Cyclone by Will Cordeiro

The sermon done, I straggled past the barn,
sun hawking blood through haze. Burnt noonlight scorched
dead yellow grass and seeded clover — storm
fast, gray brains above me soldered. My thoughts forking,

I stalked past thickets to a freckled culvert
that older children liked to laze and wander
in. But fleeing water, they’d sought cover
from bruise-razed contusions of the thunder-

heads that rumbled over. Long hidden
rivers whispered through fraught limbs and spires.
Cross gulch, I stumbled where stray paths had bidden –
leapt meadows, swaying like blond hair on fire.

So back through checkered shade and summer moss
I raced toward a crumbled hunting blind,
wind-tossed, ransacked by weather. Stunned across
the upstart crops, I ran off hard to find

no grown-ups coming from the late church supper.
I searched dense columns of the ripened ears,
which glistened higher than my silken top;
I listened to each grass-blade bend, career,

and warble with the cricks. The wind unrolled
electric wire — I tripped across the blighted
earth, lashed back and forth by forces, holding
quick. One cross-cracked, bat-flight blink of lightning

fell. Its snapshot dappled every tongue it crazed:
the chapel bells, the windmills each went whirling.
A tall boy blocked my way, spit in my face,
and told me that my momma was a whore.

His brother, stronger, pummeled me until
I sprawled out in the field. The first one took
his member out and felt me up and spilled
his stuff. All I remember then, I shook
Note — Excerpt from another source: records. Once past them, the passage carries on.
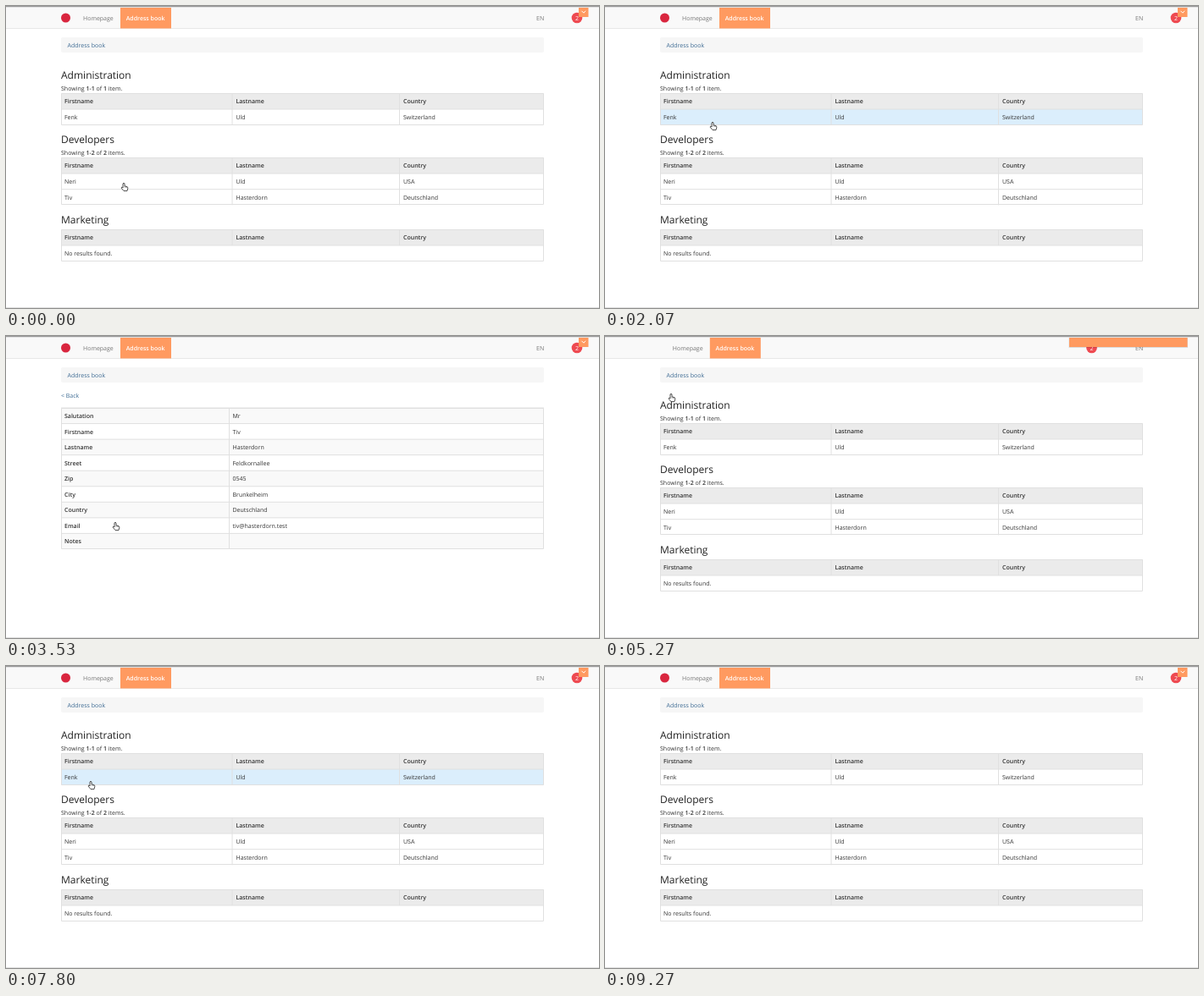
Write an HTML page that moves like this. It is 700x357 px and loops after 9340 ms.

```html
<!DOCTYPE html>
<html lang="en">
<head>
<meta charset="utf-8">
<title>Address book</title>
<style>
  html, body { margin: 0; width: 100%; height: 100%; overflow: hidden; background: #fff; }
  svg { display: block; width: 700px; height: 357px; }
  text { font: 7px "Open Sans", "Noto Sans", sans-serif; fill: #333; white-space: pre; text-rendering: geometricPrecision; }
  .bold { font-weight: 600; }
  .title { font-size: 12px; fill: #222; }
  .link { fill: #3f6c94; }
  .menu { fill: #777; }
  .white { fill: #fff; }
  .line { fill: none; stroke: #e0e0e0; }
  .hover { fill: #dbeefc; }
  .orange { fill: #ff9a60; }
</style>
</head>
<body>
<svg id="stage" viewBox="0 0 700 357"></svg>
<script>
const LOOP = 9340;
const LEFT = 65, RIGHT = 635, WIDTH = RIGHT - LEFT;
const COLS = [69, 271.5, 469];

const people = {
  fenk: ['Mr', 'Fenk', 'Uld', 'Talbogenweg', '0312', 'Ostervalden', 'Switzerland', 'fenk@uldkorn.test', ''],
  neri: ['Mrs', 'Neri', 'Uld', 'Corvel Lane', '0781', 'Pellbrook', 'USA', 'neri@uldkorn.test', ''],
  tiv: ['Mr', 'Tiv', 'Hasterdorn', 'Feldkornallee', '0545', 'Brunkelheim', 'Deutschland', 'tiv@hasterdorn.test', '']
};
const fields = ['Salutation', 'Firstname', 'Lastname', 'Street', 'Zip', 'City', 'Country', 'Email', 'Notes'];

const text = (x, y, str, cls = '') => `<text x="${x}" y="${y}" class="${cls}">${str}</text>`;
const rect = (x, y, w, h, attrs) => `<rect x="${x}" y="${y}" width="${w}" height="${h}" ${attrs}/>`;
const line = d => `<path class="line" d="${d}"/>`;
const cells = (y, row, cls) => row.map((str, i) => text(COLS[i], y, str, cls)).join('');
const group = (id, body) => `<g id="${id}">${body}</g>`;

function table(top, keys) {
  const bottom = top + 19 + 18.7 * (keys.length || 1);
  const colEnd = keys.length ? bottom : top + 19;
  let out = rect(LEFT, top, WIDTH, 19, 'fill="#ebebeb"') +
    cells(top + 12, ['Firstname', 'Lastname', 'Country'], 'bold');
  let lines = `M65.5 ${top + .5}H634.5V${Math.round(bottom) - .5}H65.5Z M65 ${top + 19}H635` +
    `M267 ${top}V${colEnd}M464.5 ${top}V${colEnd}`;
  keys.forEach((key, i) => {
    const y = top + 19 + 18.7 * i, p = people[key];
    out += rect(LEFT, y, WIDTH, 18.7, `class="hover" id="row-${key}"`) +
      cells(y + 12, [p[1], p[2], p[6]]);
    if (i) lines += `M65 ${y}H635`;
  });
  if (!keys.length) out += text(69, top + 30.7, 'No results found.');
  return out + line(lines);
}

function section(y, title, keys) {
  const n = keys.length;
  const summary = n ? text(LEFT, y + 14.4,
    `Showing <tspan class="bold">1-${n}</tspan> of <tspan class="bold">${n}</tspan> item${n > 1 ? 's' : ''}.`) : '';
  return text(LEFT, y, title, 'title') + summary + table(y + (n ? 17 : 7.5), keys);
}

function detail(key) {
  const top = 85, h = 18.55;
  let out = text(LEFT, 72.5, '&lt; Back', 'link'), lines = '';
  fields.forEach((name, i) => {
    const y = top + h * i;
    if (i % 2 === 0) out += rect(LEFT, y, WIDTH, h, 'fill="#f9f9f9"');
    out += text(69, y + 12, name, 'bold') + text(267.5, y + 12, people[key][i]);
    lines += `M65 ${y}H635`;
  });
  return group('detail-' + key, out + line(`M65.5 85.5H634.5V251.5H65.5Z M263.5 85V252${lines}`));
}

const menu = x => text(x, 16.5, 'Homepage', 'menu') +
  rect(x + 44, 1.5, 60, 25, 'class="orange"') +
  text(x + 50.7, 16.5, 'Address book', 'white bold') + text(626, 16.5, 'EN', 'menu');
const badge = x => `<circle cx="${x}" cy="14" r="6.3" fill="#ee4a51"/>` + text(x - 2, 16.6, '2', 'white');

document.getElementById('stage').innerHTML =
  rect(0, 0, 700, 26.5, 'fill="#f9f9f9"') +
  rect(0, 26, 700, 1, 'fill="#e7e7e7"') +
  group('nav', '<circle cx="70.5" cy="14" r="5.5" fill="#d9263f"/>' + menu(91) + badge(674) +
    rect(676, 1, 11.5, 12, 'class="orange"') +
    '<path d="M679.5 5.8l2.4 2.4 2.4-2.4" fill="none" stroke="#fff"/>') +
  group('loading', menu(79.8) + badge(574.5) +
    rect(547.5, 2, 140.5, 12, 'fill="#000" opacity=".12"') +
    rect(548, 1, 139.5, 12, 'class="orange"')) +
  rect(0, 0, 700, 1, 'fill="#999"') + rect(0, 1, 700, 1, 'fill="#e2e2e2"') +
  rect(LEFT, 37, WIDTH, 18, 'rx="2" fill="#f6f6f6"') +
  text(72.5, 48.5, 'Address book', 'link') +
  group('list', section(86, 'Administration', ['fenk']) +
    section(162, 'Developers', ['neri', 'tiv']) + section(256.5, 'Marketing', [])) +
  Object.keys(people).map(detail).join('') +
  rect(0, 356, 700, 1, 'fill="#e2e2e2"') +
  group('hand', '<path d="M-1 1Q0-.7 1 1V3.8L4 4.6Q5 5 4.8 6.5L4 9.6H0L-2.8 6.2Q-2.9 4.8-1.7 5.3L-1 6Z" ' +
    'fill="#fff" stroke="#222" stroke-width=".8" stroke-linejoin="round"/>' +
    '<path d="M1 4V5.6M2.4 4.4V5.8M3.7 4.8V6" stroke="#444" stroke-width=".5"/>');

// Visible spans in ms
const loading = [[3200, 3270], [5200, 5330], [7200, 7270], [7530, 7600], [9000, 9130]];
const details = { tiv: [3200, 5200], neri: [7200, 7530], fenk: [8270, 9000] };
const hovers = {
  fenk: [[1700, 2470], [5860, 5960], [7720, 8270]],
  neri: [[270, 600], [1130, 1400], [2700, 2840], [6240, 7200], [7610, 7650]],
  tiv: [[600, 1130], [2840, 3200]]
};

// Pointer path: time, x, y
const path = [
  [0, 139, 209], [270, 139, 210], [600, 137, 217], [850, 135, 222], [1130, 133, 217],
  [1400, 130, 198], [1700, 127, 141], [1900, 127, 137], [2350, 127, 137], [2470, 127, 142],
  [2700, 128, 198], [2840, 129, 217], [3000, 129, 220], [3600, 129, 220], [4000, 123, 212],
  [4500, 72, 76], [4700, 66, 70], [4950, 78, 68], [5450, 78, 68], [5860, 86, 122],
  [5960, 89, 141], [6240, 97, 199], [6450, 100, 213], [7600, 100, 213], [7750, 100, 136],
  [8450, 100, 136], [8900, 58, -14], [LOOP, 58, -14]
];

const $ = id => document.getElementById(id);
const within = (t, spans) => spans.some(([from, to]) => t >= from && t < to);
const show = (id, on) => $(id).style.display = on ? '' : 'none';

function draw(t) {
  const busy = within(t, loading);
  show('loading', busy);
  show('nav', !busy);
  let open = false;
  for (const key in people) {
    const on = within(t, [details[key]]);
    open = open || on;
    show('detail-' + key, on);
    show('row-' + key, within(t, hovers[key]));
  }
  show('list', !open);

  const i = path.findIndex(p => p[0] > t);
  const [t0, x0, y0] = path[i - 1], [t1, x1, y1] = path[i];
  const k = (t - t0) / (t1 - t0);
  $('hand').setAttribute('transform', `translate(${x0 + (x1 - x0) * k} ${y0 + (y1 - y0) * k})`);
}

let start;
function tick(now) {
  start ??= now;
  draw((now - start) % LOOP);
  requestAnimationFrame(tick);
}
draw(0);
requestAnimationFrame(tick);
</script>
</body>
</html>
```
away and clawed and yelled for help, for grace
or mercy. But the third and youngest boy
still beating off, the others held my face
and made me open up my mouth, annoyed

he took so long. I bit a hand down hard;
I lunged. The oldest promised he would plow
me good and have his way. The others started
pushing me, spread-eagled, in a furrow,
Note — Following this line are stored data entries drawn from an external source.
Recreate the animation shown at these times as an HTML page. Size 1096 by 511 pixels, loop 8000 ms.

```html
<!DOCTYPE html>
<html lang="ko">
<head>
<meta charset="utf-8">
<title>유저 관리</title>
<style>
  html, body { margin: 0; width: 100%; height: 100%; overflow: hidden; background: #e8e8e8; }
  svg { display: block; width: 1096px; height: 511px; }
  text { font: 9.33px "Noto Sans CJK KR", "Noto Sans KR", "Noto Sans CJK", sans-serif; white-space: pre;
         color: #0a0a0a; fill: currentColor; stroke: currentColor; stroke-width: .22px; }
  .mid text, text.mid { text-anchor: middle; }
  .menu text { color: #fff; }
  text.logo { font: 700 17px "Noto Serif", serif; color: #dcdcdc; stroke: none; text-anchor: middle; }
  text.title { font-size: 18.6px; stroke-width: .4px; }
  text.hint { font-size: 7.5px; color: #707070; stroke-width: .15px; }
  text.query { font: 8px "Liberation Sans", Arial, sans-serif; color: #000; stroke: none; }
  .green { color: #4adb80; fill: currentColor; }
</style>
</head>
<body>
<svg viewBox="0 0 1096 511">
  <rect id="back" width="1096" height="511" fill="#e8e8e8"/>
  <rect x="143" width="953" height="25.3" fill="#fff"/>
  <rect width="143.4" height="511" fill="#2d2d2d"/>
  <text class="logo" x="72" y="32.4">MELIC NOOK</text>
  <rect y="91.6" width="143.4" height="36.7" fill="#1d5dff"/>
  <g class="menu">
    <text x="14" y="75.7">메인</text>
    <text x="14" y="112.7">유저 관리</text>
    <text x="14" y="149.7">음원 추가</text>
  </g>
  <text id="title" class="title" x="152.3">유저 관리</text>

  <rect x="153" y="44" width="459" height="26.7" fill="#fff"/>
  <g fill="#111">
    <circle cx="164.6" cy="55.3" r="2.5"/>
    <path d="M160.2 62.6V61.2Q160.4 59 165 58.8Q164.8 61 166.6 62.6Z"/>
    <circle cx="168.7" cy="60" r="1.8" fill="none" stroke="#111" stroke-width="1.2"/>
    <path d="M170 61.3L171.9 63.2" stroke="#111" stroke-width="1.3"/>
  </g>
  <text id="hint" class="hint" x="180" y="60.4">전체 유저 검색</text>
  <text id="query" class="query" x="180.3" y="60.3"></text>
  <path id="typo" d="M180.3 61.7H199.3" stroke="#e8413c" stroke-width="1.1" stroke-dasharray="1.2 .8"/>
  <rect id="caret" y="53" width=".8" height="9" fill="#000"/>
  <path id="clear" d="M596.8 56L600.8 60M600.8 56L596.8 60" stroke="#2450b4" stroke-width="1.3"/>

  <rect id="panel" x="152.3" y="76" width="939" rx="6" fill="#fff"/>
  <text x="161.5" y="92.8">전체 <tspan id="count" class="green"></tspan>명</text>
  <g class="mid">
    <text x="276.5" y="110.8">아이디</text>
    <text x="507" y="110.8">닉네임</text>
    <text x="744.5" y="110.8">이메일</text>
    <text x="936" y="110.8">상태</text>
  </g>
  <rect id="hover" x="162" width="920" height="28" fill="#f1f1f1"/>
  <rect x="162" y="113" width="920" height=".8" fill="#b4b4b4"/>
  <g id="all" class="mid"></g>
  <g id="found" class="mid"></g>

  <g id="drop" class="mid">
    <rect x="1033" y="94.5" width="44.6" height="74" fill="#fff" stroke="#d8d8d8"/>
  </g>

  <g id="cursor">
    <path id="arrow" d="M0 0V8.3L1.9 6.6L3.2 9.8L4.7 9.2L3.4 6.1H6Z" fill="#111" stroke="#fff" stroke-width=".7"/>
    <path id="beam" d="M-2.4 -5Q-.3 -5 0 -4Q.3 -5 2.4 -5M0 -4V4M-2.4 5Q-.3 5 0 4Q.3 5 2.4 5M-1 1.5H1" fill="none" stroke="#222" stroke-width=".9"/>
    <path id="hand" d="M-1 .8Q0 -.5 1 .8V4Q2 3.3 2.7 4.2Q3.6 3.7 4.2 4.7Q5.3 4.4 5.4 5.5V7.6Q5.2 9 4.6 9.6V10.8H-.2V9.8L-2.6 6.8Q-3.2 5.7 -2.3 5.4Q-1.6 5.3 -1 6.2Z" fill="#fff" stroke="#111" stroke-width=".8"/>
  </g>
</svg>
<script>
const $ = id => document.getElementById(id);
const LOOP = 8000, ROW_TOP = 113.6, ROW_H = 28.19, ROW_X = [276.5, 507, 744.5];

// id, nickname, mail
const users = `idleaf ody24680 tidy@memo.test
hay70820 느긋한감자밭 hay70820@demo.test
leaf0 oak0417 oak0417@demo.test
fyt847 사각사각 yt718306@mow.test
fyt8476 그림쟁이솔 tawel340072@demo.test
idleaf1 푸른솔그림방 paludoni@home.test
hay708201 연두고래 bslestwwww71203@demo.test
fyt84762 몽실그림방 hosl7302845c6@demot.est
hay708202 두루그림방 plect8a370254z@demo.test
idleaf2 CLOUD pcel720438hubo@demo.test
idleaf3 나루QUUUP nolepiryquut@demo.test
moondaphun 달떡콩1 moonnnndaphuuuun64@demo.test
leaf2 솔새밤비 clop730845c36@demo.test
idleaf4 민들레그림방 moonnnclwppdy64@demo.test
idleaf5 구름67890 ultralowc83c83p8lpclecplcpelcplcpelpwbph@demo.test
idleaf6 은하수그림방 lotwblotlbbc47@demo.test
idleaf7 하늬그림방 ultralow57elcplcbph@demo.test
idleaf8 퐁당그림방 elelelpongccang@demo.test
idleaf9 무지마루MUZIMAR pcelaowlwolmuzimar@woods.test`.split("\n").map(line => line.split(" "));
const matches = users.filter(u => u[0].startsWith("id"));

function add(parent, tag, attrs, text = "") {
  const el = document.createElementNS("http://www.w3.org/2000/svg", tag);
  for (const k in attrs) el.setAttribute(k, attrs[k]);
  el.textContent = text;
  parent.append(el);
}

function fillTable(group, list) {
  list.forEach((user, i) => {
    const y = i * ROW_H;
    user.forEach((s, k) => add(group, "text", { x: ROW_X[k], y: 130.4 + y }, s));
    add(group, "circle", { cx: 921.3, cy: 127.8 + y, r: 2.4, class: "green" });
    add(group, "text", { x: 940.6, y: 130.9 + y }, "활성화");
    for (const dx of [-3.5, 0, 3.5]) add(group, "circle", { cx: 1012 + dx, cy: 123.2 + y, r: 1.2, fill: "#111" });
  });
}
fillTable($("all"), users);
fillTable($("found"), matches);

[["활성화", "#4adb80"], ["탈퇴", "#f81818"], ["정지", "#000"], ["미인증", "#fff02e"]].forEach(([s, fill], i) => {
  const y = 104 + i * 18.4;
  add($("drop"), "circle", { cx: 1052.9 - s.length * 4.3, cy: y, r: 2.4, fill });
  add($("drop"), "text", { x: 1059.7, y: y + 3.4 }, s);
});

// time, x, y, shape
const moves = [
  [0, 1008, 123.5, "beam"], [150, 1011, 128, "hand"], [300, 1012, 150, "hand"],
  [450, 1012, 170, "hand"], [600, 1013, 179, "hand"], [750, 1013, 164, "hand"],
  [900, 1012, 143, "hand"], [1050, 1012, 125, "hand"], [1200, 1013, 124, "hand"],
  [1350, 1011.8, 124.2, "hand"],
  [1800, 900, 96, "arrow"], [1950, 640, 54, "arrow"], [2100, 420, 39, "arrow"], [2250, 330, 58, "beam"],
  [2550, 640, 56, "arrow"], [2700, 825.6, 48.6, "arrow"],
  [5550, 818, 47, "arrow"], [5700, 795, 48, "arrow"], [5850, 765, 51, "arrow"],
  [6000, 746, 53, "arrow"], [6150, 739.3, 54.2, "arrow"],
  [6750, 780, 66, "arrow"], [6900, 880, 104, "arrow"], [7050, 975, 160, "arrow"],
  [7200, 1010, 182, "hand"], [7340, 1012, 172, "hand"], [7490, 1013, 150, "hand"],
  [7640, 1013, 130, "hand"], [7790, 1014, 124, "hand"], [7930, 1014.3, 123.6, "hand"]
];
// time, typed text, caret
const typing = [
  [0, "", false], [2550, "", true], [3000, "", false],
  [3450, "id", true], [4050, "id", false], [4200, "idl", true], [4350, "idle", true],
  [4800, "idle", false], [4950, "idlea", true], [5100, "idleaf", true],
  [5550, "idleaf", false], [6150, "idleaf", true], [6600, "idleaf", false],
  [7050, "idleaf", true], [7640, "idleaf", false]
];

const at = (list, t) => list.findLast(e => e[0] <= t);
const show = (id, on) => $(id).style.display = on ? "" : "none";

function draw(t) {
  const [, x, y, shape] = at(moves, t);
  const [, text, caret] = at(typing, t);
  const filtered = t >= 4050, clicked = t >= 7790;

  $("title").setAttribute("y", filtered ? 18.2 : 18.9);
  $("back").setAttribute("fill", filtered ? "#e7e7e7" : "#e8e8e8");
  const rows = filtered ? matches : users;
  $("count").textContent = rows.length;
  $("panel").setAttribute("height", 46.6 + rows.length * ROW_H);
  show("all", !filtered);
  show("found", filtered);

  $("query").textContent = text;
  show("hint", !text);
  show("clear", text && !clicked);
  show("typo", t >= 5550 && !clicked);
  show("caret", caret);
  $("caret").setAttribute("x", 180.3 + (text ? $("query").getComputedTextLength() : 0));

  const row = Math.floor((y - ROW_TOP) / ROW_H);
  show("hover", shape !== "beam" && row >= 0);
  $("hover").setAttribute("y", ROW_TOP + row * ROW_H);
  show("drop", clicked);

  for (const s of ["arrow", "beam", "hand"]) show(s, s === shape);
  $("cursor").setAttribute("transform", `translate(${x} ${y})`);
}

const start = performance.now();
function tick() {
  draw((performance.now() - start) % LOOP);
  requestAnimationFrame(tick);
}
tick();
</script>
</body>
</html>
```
level. That’s when the heavens broke. The sky
had tunneled black: up-sucked high winds were prizing
trees, and closer, clothes hung out went flying;
a silo lofted from the flat horizon —

air flush with dust and lashing grains. I scrapped
and rushed across a cusp, scum slashing grips —
I twisted loose and off from where they grabbed
my wrist and dashed past slush at last and slipped

through labyrinths of maize, through spears and spare
dark rows. Came to the outlines of a building
just past the river’s drowning shoulder where
I heard the chatter of the neighbor children.

But when I followed, they made sure to pass
until the voices were the river’s own.
A piece of straw had pierced through solid glass –
tree-caught, a plowshare like a guillotine hung down.

The gale had finished and the clouds were frayed.
I smoothed my flowered dress, though one long stitch
still dragged; brushed off what grime I could and prayed;
undid the latch. I braced for daddy’s switch.

“Thank god that you’re intact,” my momma said.
“You’re dirty,” daddy sniffed between two swigs.
“I sheltered in some thorns. I thought I’s dead,”
I hemmed, accounting for my blemished figure.

My daddy whip-tugged off his leather belt.
I bent my backside to display my bottom;
he whacked me till I swelled with rigid welts.
The soil now smelled fertile, wet, and rotten.

Will Cordeiro
will_photo_black_and_white_with_hat_optWill Cordeiro has work appearing or forthcoming in Copper Nickel, Crab Orchard Review, DIAGRAM, Fourteen Hills, New Madrid, Painted Bride Quarterly, Phoebe, Valparaiso Poetry Review, Whiskey Island, and elsewhere. He lives in Flagstaff, where he is a faculty member in the Honors Program at Northern Arizona University.